Spending to make...

Nick JohnsonNick Johnson

While it's a fairly common and reasonably accurate maxim that you have to spend money to make money, I find myself wondering if the same is true of energy. To reword and disentangle the metaphor: Can you save energy by using energy?

Here's a my train of thought: You have curtains in your house. It's possible to fit a motorised unit and automate the opening and closing of the same. This would same ostentatious, lazy and wasteful. To have a computer, sitting, always on, in your house, which decides when this should happen would seem to increase these negative factors.


During winter, you try to close the curtains to keep heat in. Doing this early means you miss out on daylight and, furthermore, you have to turn on artificial lights. Doing this too late means that you loose heat through the windows. There's is probably a converse example in hotter climates than this, in which your house gets too hot in the middle of the day if you don't close the binds, meaning you have to turn on the air conditioning.

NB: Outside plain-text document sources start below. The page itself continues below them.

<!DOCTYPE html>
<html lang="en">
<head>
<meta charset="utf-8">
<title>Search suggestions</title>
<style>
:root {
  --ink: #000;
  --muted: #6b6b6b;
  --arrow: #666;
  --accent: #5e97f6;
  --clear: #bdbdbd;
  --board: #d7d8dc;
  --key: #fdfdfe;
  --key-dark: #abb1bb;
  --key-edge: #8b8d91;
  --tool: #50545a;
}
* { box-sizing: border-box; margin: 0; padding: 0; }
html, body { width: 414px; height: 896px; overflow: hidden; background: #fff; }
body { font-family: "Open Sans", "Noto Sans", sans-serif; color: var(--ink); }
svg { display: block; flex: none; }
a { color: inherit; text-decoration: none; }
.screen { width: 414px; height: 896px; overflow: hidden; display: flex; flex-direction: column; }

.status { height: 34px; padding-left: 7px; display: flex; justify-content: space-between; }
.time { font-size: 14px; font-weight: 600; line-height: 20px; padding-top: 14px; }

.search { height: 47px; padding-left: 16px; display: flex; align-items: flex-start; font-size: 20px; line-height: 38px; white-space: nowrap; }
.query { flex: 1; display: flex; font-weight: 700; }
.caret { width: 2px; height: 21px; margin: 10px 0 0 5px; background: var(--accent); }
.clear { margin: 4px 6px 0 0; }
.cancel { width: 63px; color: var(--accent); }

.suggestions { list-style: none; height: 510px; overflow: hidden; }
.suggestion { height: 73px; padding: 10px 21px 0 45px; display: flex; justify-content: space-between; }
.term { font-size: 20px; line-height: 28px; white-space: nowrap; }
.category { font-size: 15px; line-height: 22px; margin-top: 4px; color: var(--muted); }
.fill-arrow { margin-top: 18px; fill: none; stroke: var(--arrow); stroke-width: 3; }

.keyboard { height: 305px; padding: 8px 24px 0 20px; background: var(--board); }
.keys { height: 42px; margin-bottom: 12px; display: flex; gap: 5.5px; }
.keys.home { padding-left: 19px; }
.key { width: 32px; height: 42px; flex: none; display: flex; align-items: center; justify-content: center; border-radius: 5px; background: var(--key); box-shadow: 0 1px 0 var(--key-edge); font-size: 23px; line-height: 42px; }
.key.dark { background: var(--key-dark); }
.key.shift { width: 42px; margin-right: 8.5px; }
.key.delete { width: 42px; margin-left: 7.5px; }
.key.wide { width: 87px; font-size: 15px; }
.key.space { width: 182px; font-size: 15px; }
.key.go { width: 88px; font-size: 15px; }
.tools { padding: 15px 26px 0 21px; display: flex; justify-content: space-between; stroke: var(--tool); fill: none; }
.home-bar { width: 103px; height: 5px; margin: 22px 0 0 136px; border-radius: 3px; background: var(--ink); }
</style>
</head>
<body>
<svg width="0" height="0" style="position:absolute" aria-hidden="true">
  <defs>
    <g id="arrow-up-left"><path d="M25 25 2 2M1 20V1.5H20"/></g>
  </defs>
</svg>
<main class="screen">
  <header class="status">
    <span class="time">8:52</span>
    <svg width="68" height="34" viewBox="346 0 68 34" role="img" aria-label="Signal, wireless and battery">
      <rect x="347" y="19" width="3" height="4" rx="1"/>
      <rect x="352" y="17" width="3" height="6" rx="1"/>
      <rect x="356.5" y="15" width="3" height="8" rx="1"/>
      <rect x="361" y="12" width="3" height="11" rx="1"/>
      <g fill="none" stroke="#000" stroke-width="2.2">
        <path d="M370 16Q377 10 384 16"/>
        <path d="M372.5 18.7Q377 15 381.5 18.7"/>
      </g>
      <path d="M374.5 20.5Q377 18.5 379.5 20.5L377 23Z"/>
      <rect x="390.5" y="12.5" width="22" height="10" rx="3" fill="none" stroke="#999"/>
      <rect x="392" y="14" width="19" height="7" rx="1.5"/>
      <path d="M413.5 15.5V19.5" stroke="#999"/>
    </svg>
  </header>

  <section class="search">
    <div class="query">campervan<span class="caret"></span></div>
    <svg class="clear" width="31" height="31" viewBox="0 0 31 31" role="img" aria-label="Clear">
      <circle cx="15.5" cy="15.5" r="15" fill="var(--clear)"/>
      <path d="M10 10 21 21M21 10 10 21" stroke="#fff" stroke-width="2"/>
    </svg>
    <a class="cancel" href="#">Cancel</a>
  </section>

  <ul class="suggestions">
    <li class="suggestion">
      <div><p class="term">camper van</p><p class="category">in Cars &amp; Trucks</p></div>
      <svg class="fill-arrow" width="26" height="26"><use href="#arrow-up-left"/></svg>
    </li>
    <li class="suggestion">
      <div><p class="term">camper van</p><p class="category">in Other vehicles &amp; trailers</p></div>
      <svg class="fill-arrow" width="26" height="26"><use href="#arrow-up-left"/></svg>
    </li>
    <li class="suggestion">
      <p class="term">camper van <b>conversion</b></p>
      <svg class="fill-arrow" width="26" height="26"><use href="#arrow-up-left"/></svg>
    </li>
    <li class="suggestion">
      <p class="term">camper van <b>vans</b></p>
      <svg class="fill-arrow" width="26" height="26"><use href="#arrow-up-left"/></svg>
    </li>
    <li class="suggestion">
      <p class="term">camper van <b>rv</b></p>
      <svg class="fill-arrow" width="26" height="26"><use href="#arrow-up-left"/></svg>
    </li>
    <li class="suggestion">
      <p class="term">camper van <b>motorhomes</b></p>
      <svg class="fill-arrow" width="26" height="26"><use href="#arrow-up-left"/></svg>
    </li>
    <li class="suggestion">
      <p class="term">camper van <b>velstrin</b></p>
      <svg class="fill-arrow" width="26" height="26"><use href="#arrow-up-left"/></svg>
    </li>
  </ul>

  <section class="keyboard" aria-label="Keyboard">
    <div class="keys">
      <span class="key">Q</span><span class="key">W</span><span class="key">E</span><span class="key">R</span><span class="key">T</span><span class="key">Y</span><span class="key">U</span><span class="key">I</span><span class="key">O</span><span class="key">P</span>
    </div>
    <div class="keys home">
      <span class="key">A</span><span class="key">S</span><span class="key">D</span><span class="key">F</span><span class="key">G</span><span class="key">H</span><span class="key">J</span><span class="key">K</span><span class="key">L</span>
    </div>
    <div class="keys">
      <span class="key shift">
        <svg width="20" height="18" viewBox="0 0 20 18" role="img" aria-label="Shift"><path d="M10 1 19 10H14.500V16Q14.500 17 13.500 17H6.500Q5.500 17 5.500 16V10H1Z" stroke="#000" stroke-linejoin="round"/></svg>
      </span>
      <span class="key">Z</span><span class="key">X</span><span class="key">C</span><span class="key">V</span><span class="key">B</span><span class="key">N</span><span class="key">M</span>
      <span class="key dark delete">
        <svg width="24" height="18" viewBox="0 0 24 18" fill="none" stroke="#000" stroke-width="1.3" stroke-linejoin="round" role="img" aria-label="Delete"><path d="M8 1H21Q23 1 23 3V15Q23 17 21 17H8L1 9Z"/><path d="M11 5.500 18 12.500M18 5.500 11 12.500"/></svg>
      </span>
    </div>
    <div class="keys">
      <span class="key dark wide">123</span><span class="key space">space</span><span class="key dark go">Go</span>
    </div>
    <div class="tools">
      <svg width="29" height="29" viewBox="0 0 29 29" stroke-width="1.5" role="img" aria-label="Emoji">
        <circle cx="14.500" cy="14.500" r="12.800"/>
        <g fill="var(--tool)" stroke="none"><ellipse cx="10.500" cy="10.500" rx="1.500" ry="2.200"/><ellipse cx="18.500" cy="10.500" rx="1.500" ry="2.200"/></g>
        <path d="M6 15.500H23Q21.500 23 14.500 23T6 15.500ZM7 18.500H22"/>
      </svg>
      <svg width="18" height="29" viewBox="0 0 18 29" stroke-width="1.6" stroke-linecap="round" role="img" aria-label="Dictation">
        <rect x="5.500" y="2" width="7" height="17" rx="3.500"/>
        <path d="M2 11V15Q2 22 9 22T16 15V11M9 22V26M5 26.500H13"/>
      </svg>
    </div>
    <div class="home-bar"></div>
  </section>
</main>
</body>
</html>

So then, at what point does the energy used to run the computer become a good investment? What if it has sensors inside and outside in order to measure the temperature gradient, and so it can choose the best time to close the curtains? What if it also manages your heating? What if it intelligently turns out the lights in rooms you're not in? Reminds you that you turned the oven on but haven't actually put anything in it... Makes damn sure that you get out of bed in the morning... and so on...

Nick Johnson

Nick Johnson